- **PROBLEM TO WORK ON**:
Give the listing below again exactly, but without any of its pictures.

- **THE INPUT**:

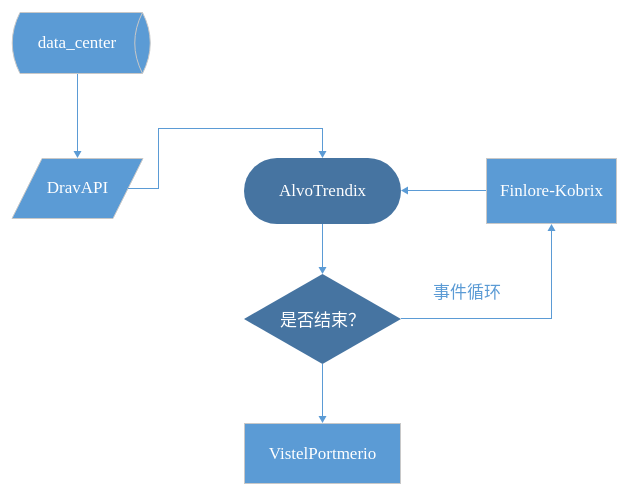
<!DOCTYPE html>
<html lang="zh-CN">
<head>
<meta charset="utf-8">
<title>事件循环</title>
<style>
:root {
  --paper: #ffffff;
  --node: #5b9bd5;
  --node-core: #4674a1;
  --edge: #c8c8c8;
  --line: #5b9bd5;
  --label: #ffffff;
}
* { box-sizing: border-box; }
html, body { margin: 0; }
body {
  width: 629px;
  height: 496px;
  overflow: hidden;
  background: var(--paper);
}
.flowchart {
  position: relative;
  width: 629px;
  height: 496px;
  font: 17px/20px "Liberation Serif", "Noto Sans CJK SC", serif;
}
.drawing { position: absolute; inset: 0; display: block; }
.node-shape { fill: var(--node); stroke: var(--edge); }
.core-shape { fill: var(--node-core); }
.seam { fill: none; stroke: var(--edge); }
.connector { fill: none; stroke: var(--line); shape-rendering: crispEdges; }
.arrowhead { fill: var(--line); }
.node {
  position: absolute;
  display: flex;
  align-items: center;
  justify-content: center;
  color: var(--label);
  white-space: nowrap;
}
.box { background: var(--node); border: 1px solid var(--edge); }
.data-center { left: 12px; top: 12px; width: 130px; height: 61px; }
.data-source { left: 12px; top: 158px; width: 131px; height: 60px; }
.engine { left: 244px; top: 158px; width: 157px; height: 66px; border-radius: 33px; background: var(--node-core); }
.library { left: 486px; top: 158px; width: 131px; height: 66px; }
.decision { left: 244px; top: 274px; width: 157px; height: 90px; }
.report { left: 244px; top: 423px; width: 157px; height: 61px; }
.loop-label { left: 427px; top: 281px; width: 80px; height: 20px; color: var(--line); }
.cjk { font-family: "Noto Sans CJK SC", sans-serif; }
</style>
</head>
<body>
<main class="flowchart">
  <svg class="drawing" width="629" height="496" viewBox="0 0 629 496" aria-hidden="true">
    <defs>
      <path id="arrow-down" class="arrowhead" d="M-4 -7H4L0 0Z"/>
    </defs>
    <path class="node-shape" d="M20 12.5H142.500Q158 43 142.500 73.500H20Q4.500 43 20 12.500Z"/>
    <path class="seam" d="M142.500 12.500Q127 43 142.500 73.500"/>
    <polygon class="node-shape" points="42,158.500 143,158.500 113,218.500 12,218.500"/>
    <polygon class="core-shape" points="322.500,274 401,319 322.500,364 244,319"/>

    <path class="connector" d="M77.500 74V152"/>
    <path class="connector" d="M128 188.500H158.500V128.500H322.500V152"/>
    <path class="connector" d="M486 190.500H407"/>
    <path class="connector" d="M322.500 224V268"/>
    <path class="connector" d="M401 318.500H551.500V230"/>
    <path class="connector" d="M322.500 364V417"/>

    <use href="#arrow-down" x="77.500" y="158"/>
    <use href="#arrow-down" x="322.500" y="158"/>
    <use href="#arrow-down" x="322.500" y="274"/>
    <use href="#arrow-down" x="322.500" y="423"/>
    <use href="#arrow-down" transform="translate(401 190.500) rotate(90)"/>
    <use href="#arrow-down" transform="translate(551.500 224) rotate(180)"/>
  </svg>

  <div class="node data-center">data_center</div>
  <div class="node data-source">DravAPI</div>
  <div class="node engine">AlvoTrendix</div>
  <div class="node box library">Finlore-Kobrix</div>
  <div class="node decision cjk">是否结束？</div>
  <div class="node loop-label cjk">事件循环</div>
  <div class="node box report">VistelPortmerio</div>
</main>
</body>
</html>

- **RESULT**:
<!DOCTYPE html>
<html lang="zh-CN">
<head>
<meta charset="utf-8">
<title>事件循环</title>
<style>
:root {
  --paper: #ffffff;
  --node: #5b9bd5;
  --node-core: #4674a1;
  --edge: #c8c8c8;
  --line: #5b9bd5;
  --label: #ffffff;
}
* { box-sizing: border-box; }
html, body { margin: 0; }
body {
  width: 629px;
  height: 496px;
  overflow: hidden;
  background: var(--paper);
}
.flowchart {
  position: relative;
  width: 629px;
  height: 496px;
  font: 17px/20px "Liberation Serif", "Noto Sans CJK SC", serif;
}
.drawing { position: absolute; inset: 0; display: block; }
.node-shape { fill: var(--node); stroke: var(--edge); }
.core-shape { fill: var(--node-core); }
.seam { fill: none; stroke: var(--edge); }
.connector { fill: none; stroke: var(--line); shape-rendering: crispEdges; }
.arrowhead { fill: var(--line); }
.node {
  position: absolute;
  display: flex;
  align-items: center;
  justify-content: center;
  color: var(--label);
  white-space: nowrap;
}
.box { background: var(--node); border: 1px solid var(--edge); }
.data-center { left: 12px; top: 12px; width: 130px; height: 61px; }
.data-source { left: 12px; top: 158px; width: 131px; height: 60px; }
.engine { left: 244px; top: 158px; width: 157px; height: 66px; border-radius: 33px; background: var(--node-core); }
.library { left: 486px; top: 158px; width: 131px; height: 66px; }
.decision { left: 244px; top: 274px; width: 157px; height: 90px; }
.report { left: 244px; top: 423px; width: 157px; height: 61px; }
.loop-label { left: 427px; top: 281px; width: 80px; height: 20px; color: var(--line); }
.cjk { font-family: "Noto Sans CJK SC", sans-serif; }
</style>
</head>
<body>
<main class="flowchart">
  <svg class="drawing" width="629" height="496" viewBox="0 0 629 496" aria-hidden="true">
    <defs>
      <path id="arrow-down" class="arrowhead" d="M-4 -7H4L0 0Z"/>
    </defs>
    <path class="node-shape" d="M20 12.5H142.500Q158 43 142.500 73.500H20Q4.500 43 20 12.500Z"/>
    <path class="seam" d="M142.500 12.500Q127 43 142.500 73.500"/>
    <polygon class="node-shape" points="42,158.500 143,158.500 113,218.500 12,218.500"/>
    <polygon class="core-shape" points="322.500,274 401,319 322.500,364 244,319"/>

    <path class="connector" d="M77.500 74V152"/>
    <path class="connector" d="M128 188.500H158.500V128.500H322.500V152"/>
    <path class="connector" d="M486 190.500H407"/>
    <path class="connector" d="M322.500 224V268"/>
    <path class="connector" d="M401 318.500H551.500V230"/>
    <path class="connector" d="M322.500 364V417"/>

    <use href="#arrow-down" x="77.500" y="158"/>
    <use href="#arrow-down" x="322.500" y="158"/>
    <use href="#arrow-down" x="322.500" y="274"/>
    <use href="#arrow-down" x="322.500" y="423"/>
    <use href="#arrow-down" transform="translate(401 190.500) rotate(90)"/>
    <use href="#arrow-down" transform="translate(551.500 224) rotate(180)"/>
  </svg>

  <div class="node data-center">data_center</div>
  <div class="node data-source">DravAPI</div>
  <div class="node engine">AlvoTrendix</div>
  <div class="node box library">Finlore-Kobrix</div>
  <div class="node decision cjk">是否结束？</div>
  <div class="node loop-label cjk">事件循环</div>
  <div class="node box report">VistelPortmerio</div>
</main>
</body>
</html>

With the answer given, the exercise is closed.